When one sends data (say
stdout) to a temporary file, it is likely that something would be done with that data (the temporary file will be used as
stdin for some process), then the temporary file will be deleted.
A pipe is a variant of special files, that can chain together commands; passing output from one program, as the input of another.
Generally, a regular pipe would be destroyed right after the process, but a named pipe (commonly named, and not necessarily 100% accurate, "FIFO"), will keep alive after the process ended, until a certain point.
A temporary file is likely to be deleted after usage and a named pipe isn't, but what is the difference between a temporary file and a pipe in general, or at least, an anonymous pipe?

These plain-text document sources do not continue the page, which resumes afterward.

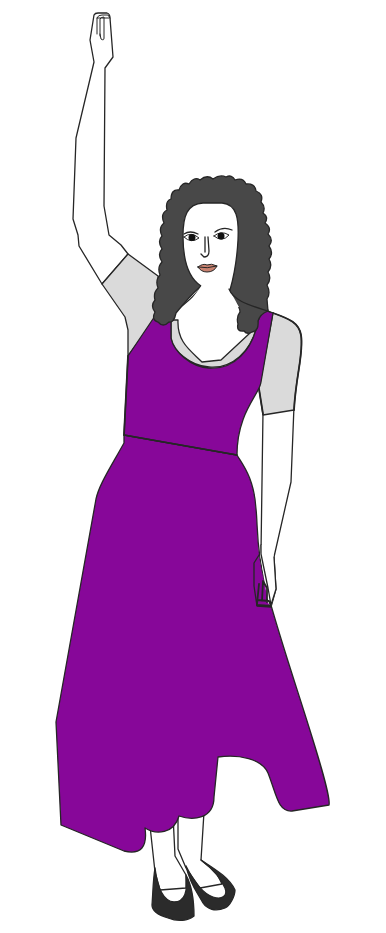
<!DOCTYPE html>
<html lang="en">
<head>
<meta charset="utf-8">
<title>Woman waving</title>
<style>
:root{--paper:#fff;--ink:#262626;--hair:#484848;--dress:#870799;--shirt:#dadada;--lips:#c98270;--shoe:#2b2b2b}
html,body{margin:0;background:var(--paper);overflow:hidden}
svg{display:block;width:386px;height:933px}
.figure{stroke:var(--ink);stroke-width:1.3;stroke-linejoin:round;stroke-linecap:round;fill:none}
.skin{fill:var(--paper)}
.hair{fill:var(--hair)}
.dress{fill:var(--dress)}
.shirt{fill:var(--shirt)}
.shoe{fill:var(--shoe)}
.lips{fill:var(--lips);stroke-width:1}
.pupil{fill:#111;stroke:none}
.fine{stroke-width:1}
.bold{stroke-width:1.8}
</style>
</head>
<body>
<svg viewBox="0 0 386 933" role="img" aria-label="Woman in a purple dress with one arm raised">
<g class="figure">
  <g id="legs">
    <path class="skin" d="M150 826L155 872L160 890L186 888L186 875L175 856L173 815Z"/>
    <path class="skin" d="M178 815L178 849L186 868L200 888L222 884L216 872L201 860L204 812Z"/>
  </g>
  <g id="shoes">
    <path class="shoe" d="M155 868C157 884 162 901 174 902C185 902 188 891 186 875C191 884 194 896 194 916C188 921 178 922 168 918C158 915 152 911 152 905C153 892 153 880 155 868Z"/>
    <path class="shoe" d="M186 866C192 878 201 893 213 897C222 900 228 896 225 888C221 878 210 867 201 860C213 868 229 877 235 890C235 896 230 906 225 908C215 912 207 909 203 903C197 892 190 884 186 866Z"/>
  </g>
  <g id="raised-arm">
    <path class="skin" d="M102 284L79 246L78 235L73 219L76 138L90 79L94 62L90 40L94 15Q95 13 98 13L107 13Q110 14 110 18L113 57L105 68L104 206L109 235L121 245L128 254Z"/>
    <path class="fine" d="M97 34V18Q98 15 102 15L108 15L110 18M100 36V19Q101 17 104 17V38Q104 41 101 39L100 34M97 18H109"/>
  </g>
  <path id="left-sleeve" class="shirt" d="M128 254L102 284L125 317L128 330V356L160 312L158 276Z"/>
  <g id="lowered-arm">
    <path class="skin" d="M263 412L261 552L254 563L254 586L257 606L271 607L276 589L274 557L291 482L294 406Z"/>
  </g>
  <path id="right-sleeve" class="shirt" d="M273 313C290 319 299 323 301 335C304 353 296 374 294 410L263 415L259 389Z"/>
  <path class="bold" d="M273 313C290 319 299 323 301 335C304 353 296 374 294 410"/>
  <g id="chest">
    <path class="skin" d="M201 286C194 300 178 306 170 318L176 346L205 366L232 362L256 326L268 310Q246 306 230 290Z"/>
    <path class="shirt" d="M171 320L178 320C177 342 190 350 202 362L221 360L250 333L258 321C252 353 231 369 209 367C190 366 172 350 171 338Z"/>
  </g>
  <path id="skirt" class="dress" d="M124 435L124 443C109 470 99 485 96 499L56 722L61 825L124 851Q149 857 145 828C156 835 174 834 179 816C193 821 214 819 214 797L218 757C239 754 262 759 268 773C277 796 278 812 292 811L329 805C331 797 317 752 301 702C285 652 270 606 265 582C256 550 258 526 256 509C254 477 242 464 237 455Z"/>
  <path id="bodice" class="dress" d="M124 435L128 356L159 310L171 316V338C174 352 191 367 209 368C234 370 253 350 258 321L263 310L273 313L261 382C260 394 237 412 237 455Z"/>
  <path id="waist-seam" d="M124 435L237 455"/>
  <path class="bold" d="M124 435L128 356M259 389L263 414"/>
  <g id="lowered-hand">
    <path d="M261 552L254 563L254 586L257 606L271 607"/>
    <path class="skin" d="M274 557L276 589L271 606L268 603L260 554L261 545L270 545Z" stroke="none"/>
    <path d="M261 545V554L268 588L271 605L276 589L274 557"/>
    <path class="bold" d="M257 604L259 584M262 601L263 581L267 588V602M257 600L269 601L271 606L257 605Z"/>
  </g>
  <g id="head">
    <path class="hair" d="M201 286C193 293 184 303 176 313Q174 323 169 322Q163 328 158 322Q151 320 155 312Q150 306 155 300Q153 293 158 288Q155 280 160 275Q157 267 162 262Q157 254 162 249Q157 241 162 236Q158 228 164 223Q160 214 167 210Q165 201 171 199Q171 189 179 190Q182 181 189 184Q194 176 200 180Q207 174 213 179Q220 174 226 177Q232 174 235 180Q243 177 246 184Q255 183 256 191Q264 194 261 202Q266 207 263 213Q269 217 265 223Q272 228 268 234Q274 240 269 246Q274 253 269 259Q273 266 268 272Q272 279 267 285Q271 293 267 299L268 311Q260 314 258 321Q259 331 252 332Q247 335 244 331Q236 332 238 324Q236 317 240 312C240 302 229 299 229 289Z"/>
    <path class="skin" d="M183 236C183 216 187 204 203 203H222C237 204 239 219 238 240C237 259 234 276 230 290C222 304 208 300 201 286C187 277 183 256 183 236Z"/>
    <path class="skin" stroke="none" d="M202 285L194 296L188 306L239 307L229 289Z"/>
    <path d="M229 289C234 302 253 306 273 313"/>
    <g id="eyes">
      <path class="fine" d="M184 237Q191 231 199 238Q191 244 184 237ZM214 236Q221 230 229 235Q222 243 214 236Z"/>
      <circle class="pupil" cx="192" cy="237.500" r="3.500"/>
      <circle class="pupil" cx="221" cy="236" r="3.500"/>
      <path d="M184 234Q190 230 198 234M215 232Q223 226 232 230"/>
    </g>
    <path id="nose" d="M205 237V252M208 237L209 251Q209 257 204 257L201 254"/>
    <path id="mouth" class="lips" d="M198 267Q203 263 207 265Q211 263 217 266Q214 272 207 272Q201 272 198 267Z"/>
    <path class="fine" d="M198 267Q207 269 217 266"/>
  </g>
</g>
</svg>
</body>
</html>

I was wrong to think that a "temporary file" a special file, it isn't; It is a regular file that just being used differently; I would say that a pipe differs in the sense that it is defined as a special file, and has a single narrow purpose (chaining), while a temporary file might have other usages besides chaining, but, there might be a more "total" way to describe the difference.